Non-Compete and Non-Solicitation Agreements – What are the Enforceability Limits?
The courts have long held that businesses have a legitimate interest in protecting critical assets, including non-public ways in which they conduct business and valuable customer and client lists. Similarly, courts have also held that employees have a legitimate interest in not having their employment opportunities eliminated through prohibitive agreements that may be required by employers.
What, then, is the outcome when an employer attempts to enforce a non-compete or non-solicitation agreement?
The Key Factors Considered by Courts
Non-compete agreements prohibit employees from working for competitors, and non-solicitation agreements prevent an employee from soliciting customers of a business after the employee leaves the business. Often, these “covenants” are part of one agreement.
When considering whether these agreements/covenants are enforceable, courts often consider the following factors:
- Nature of Non-Solicitation Covenant. Companies may have a protectable interest in preventing a former employee from soliciting current company clients, but will likely have less of a protectable interest in the former employee from soliciting prospective clients whom the business may have contacted, but whom are not yet clients. Indiana courts will likely find that a business will have no protectable interest in potential clients whom the business has not even contacted. Additionally, the court may refuse to uphold a non-solicitation covenant if the employee had no contact with the potential clients who may later be solicited.
- Geographic Scope of Protection.

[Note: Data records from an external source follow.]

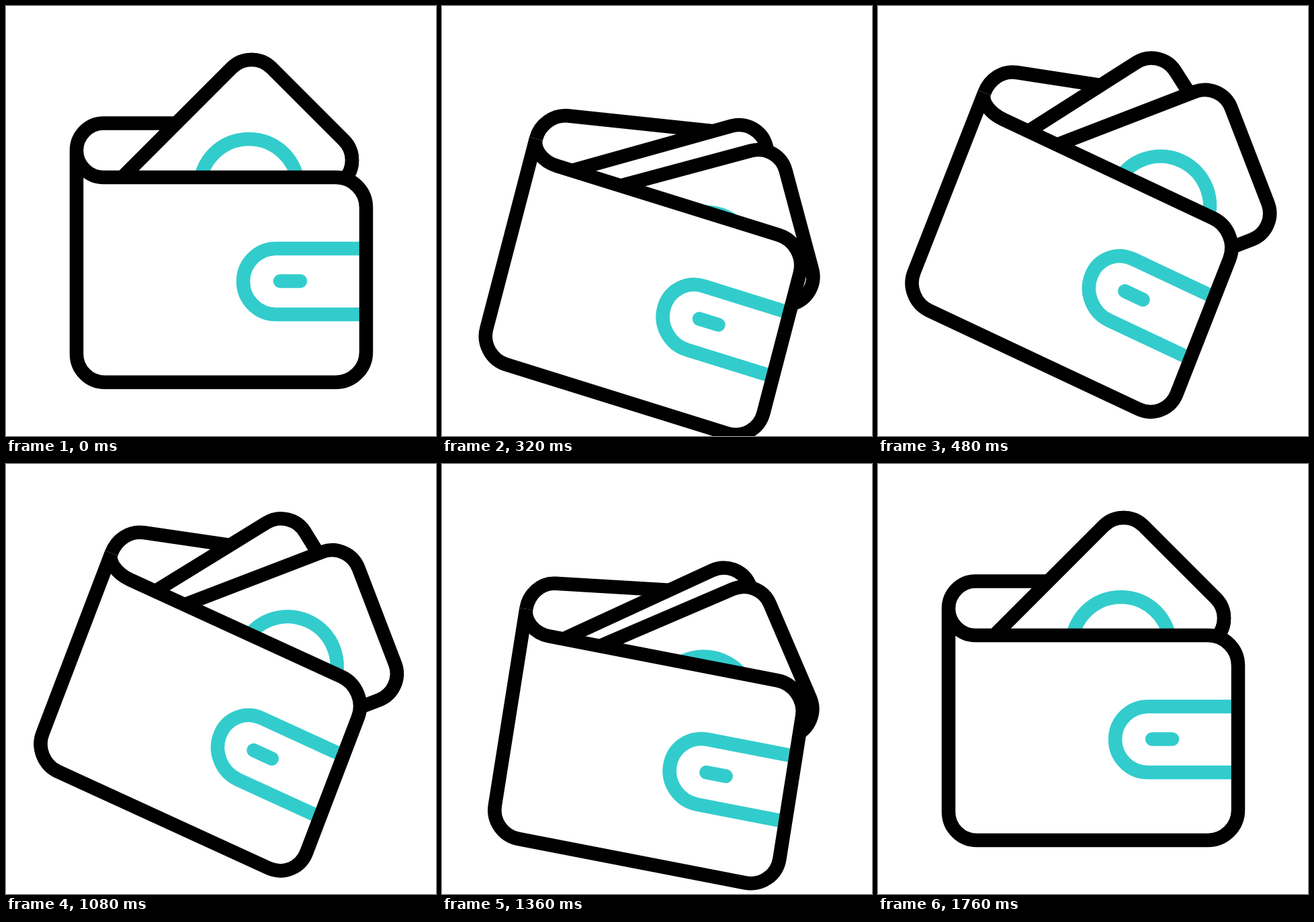
Recreate the animation shown at these times as an HTML page with a canvas. Size 640 px wide and 640 px high, loop 2 s.

```html
<!DOCTYPE html>
<html lang="en">
<head>
<meta charset="utf-8">
<title>Wallet</title>
<style>
  html, body { margin: 0; height: 100%; overflow: hidden; background: #fff; }
  canvas { display: block; }
</style>
</head>
<body>
<canvas id="stage" width="640" height="640"></canvas>
<script>
const ctx = document.getElementById('stage').getContext('2d');
const TEAL = '#33cccc', RAD = Math.PI / 180, LOOP = 2000, STEP = 40;

// Pose: wallet x, y, x-axis angle, y-axis angle, fold height,
// flap bend x, y, flap end x, y, front card x, y, angle, back card x, y, angle.
// Flap and cards are relative to the wallet's top left corner.
const closed   = [105, 255, 0, 0, 40, 40, -80.5, 165, -80.5, 260.5, -192.5, 45, 260.5, -192.5, 45];
const dipOut   = [116, 258, 8, 6.6, 35, 47, -72, 225, -62, 335, -85, 64, 320, -110, 63];
const swingOut = [132.5, 226, 17.3, 14.6, 29.5, 55.5, -62.5, 287.5, -38, 368.2, -21.4, 75, 338.6, -58.7, 74.4];
const open     = [149.5, 151.5, 25.2, 21.4, 24, 57.5, -52.5, 200.5, -30.5, 361, -39, 68.9, 270.4, -90, 57.5];
const swingIn  = [131, 208, 16.9, 14, 29, 54, -63.5, 254, -46, 365.2, -49, 70.1, 316.3, -88.5, 66];
const dipIn    = [118.5, 252, 10, 8.2, 34, 48, -72, 230, -62, 348, -85, 66, 320, -112, 65];
const settle   = [110, 261.5, 3.4, 2.8, 38.5, 42, -78, 210, -75.2, 313.4, -130.4, 58, 306.4, -146.4, 58];

const keys = [
  [0, closed], [200, dipOut], [320, swingOut], [480, open], [1040, open],
  [1240, swingIn], [1380, dipIn], [1520, settle], [1750, closed], [LOOP, closed]
];

// Monotone cubic interpolation, flat at the turning points.
function slope(i, j) {
  if (i === 0 || i === keys.length - 1) return 0;
  const rate = k => (keys[k + 1][1][j] - keys[k][1][j]) / (keys[k + 1][0] - keys[k][0]);
  const a = rate(i - 1), b = rate(i);
  return a * b > 0 ? 2 * a * b / (a + b) : 0;
}

function poseAt(t) {
  let i = 0;
  while (t >= keys[i + 1][0]) i++;
  const [t0, from] = keys[i], [t1, to] = keys[i + 1];
  const d = t1 - t0, u = (t - t0) / d, e = u * u * (3 - 2 * u);
  return from.map((p, j) => p + (to[j] - p) * e
    + d * u * (1 - u) * ((1 - u) * slope(i, j) - u * slope(i + 1, j)));
}

// Strokes keep their width whatever transform shaped the path.
function stroke(color = '#000') {
  ctx.setTransform(1, 0, 0, 1, 0, 0);
  ctx.strokeStyle = color;
  ctx.stroke();
}

function card(x, y, angle, ringX) {
  const place = () => {
    ctx.setTransform(1, 0, 0, 1, x, y);
    ctx.rotate(angle * RAD);
    ctx.beginPath();
  };
  place();
  ctx.roundRect(0, 0, 236, 330, 42);
  ctx.fill();
  stroke();
  if (ringX) {
    place();
    ctx.arc(ringX, 150.5, 73.5, 0, 7);
    stroke(TEAL);
  }
}

function draw(t) {
  const [x, y, ax, ay, fold, bx, by, ex, ey, fx, fy, fa, kx, ky, ka] = poseAt(t);
  const ux = Math.cos(ax * RAD), uy = Math.sin(ax * RAD);
  const vx = -Math.sin(ay * RAD), vy = Math.cos(ay * RAD);
  const wallet = () => {
    ctx.setTransform(ux, uy, vx, vy, x, y);
    ctx.beginPath();
  };

  ctx.setTransform(1, 0, 0, 1, 0, 0);
  ctx.fillStyle = '#fff';
  ctx.fillRect(0, 0, 640, 640);
  ctx.lineWidth = 20.5;
  ctx.lineCap = 'butt';

  // Flap
  const len = Math.hypot(ex - bx, ey - by), reach = fold + 22;
  ctx.setTransform(1, 0, 0, 1, x, y);
  ctx.beginPath();
  ctx.moveTo(ex, ey);
  ctx.lineTo(bx, by);
  ctx.bezierCurveTo(bx - (ex - bx) / len * 22, by - (ey - by) / len * 22,
    -reach * vx, -reach * vy, -fold * vx, -fold * vy);
  stroke();

  card(x + kx, y + ky, ka);
  card(x + fx, y + fy, fa, 145 - ax / 5);

  const body = () => {
    wallet();
    ctx.moveTo(0, -fold);
    ctx.bezierCurveTo(0, -fold * .45, 18, 0, 40, 0);
    ctx.arcTo(431, 0, 431, 305, 45);
    ctx.arcTo(431, 305, 0, 305, 45);
    ctx.arcTo(0, 305, 0, 0, 42);
    ctx.closePath();
  };
  body();
  ctx.fill();

  // Clasp
  wallet();
  ctx.moveTo(431, 106);
  ctx.arc(297, 155, 49, -Math.PI / 2, Math.PI / 2, true);
  ctx.lineTo(431, 204);
  stroke(TEAL);
  wallet();
  ctx.moveTo(303, 154.5);
  ctx.lineTo(333, 154.5);
  ctx.lineCap = 'round';
  stroke(TEAL);

  body();
  stroke();
}

function tick() {
  draw(Math.floor(performance.now() % LOOP / STEP) * STEP);
  requestAnimationFrame(tick);
}
tick();
</script>
</body>
</html>
```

Courts will be unlikely to enforce a covenant that goes beyond the reasonable geographic scope of protection necessary based upon the company’s business operations. The business of some companies – such as a laundry service – may be very limited geographically, as all customers may be located within a radius of only several miles. The customers of other companies may all be within a city or county. The courts will want to consider the geographic area in which the business reasonably needs protection, and if the geographic area in the agreement goes beyond such limits, it will likely be unenforceable.
- What Conduct or Work are Prohibited? Businesses may have a protectable interest in seeing that an employee does not work for a competitor in substantially the same position, but they have less of a legitimate interest if the employee is to work in an entirely different position.
- Time limits for Non-Compete Covenants. Over time, the protectable interests of many companies may decrease. The company may sell different products using different methods and have a different client base following the separation of an employee’s employment with the business. The courts thus may consider whether a time period is overly-broad. A time limit of a couple of years may be found acceptable to prevent an employee from working for a competitor; a lifetime prohibition may be too long.
- Will the Agreement Prohibit the Employee from Engaging in the Employee’s Profession? As an example, a law firm cannot prohibit an associate attorney from practicing law after the employee leaves the firm, as such agreement would be unduly restrictive on the associate attorney. Courts thus are naturally reluctant to uphold agreements that would result in employees not being able to practice their profession or take away their livelihood.
How We Help
It’s critical that non-compete and non-solicitation agreements be drafted carefully if they are to be upheld. We are available to represent businesses in drafting non-compete and non-solicitation agreements to protect their legitimate interests, and employees who may be concerned that an agreement requested by a business may unduly restrict their future employment opportunities.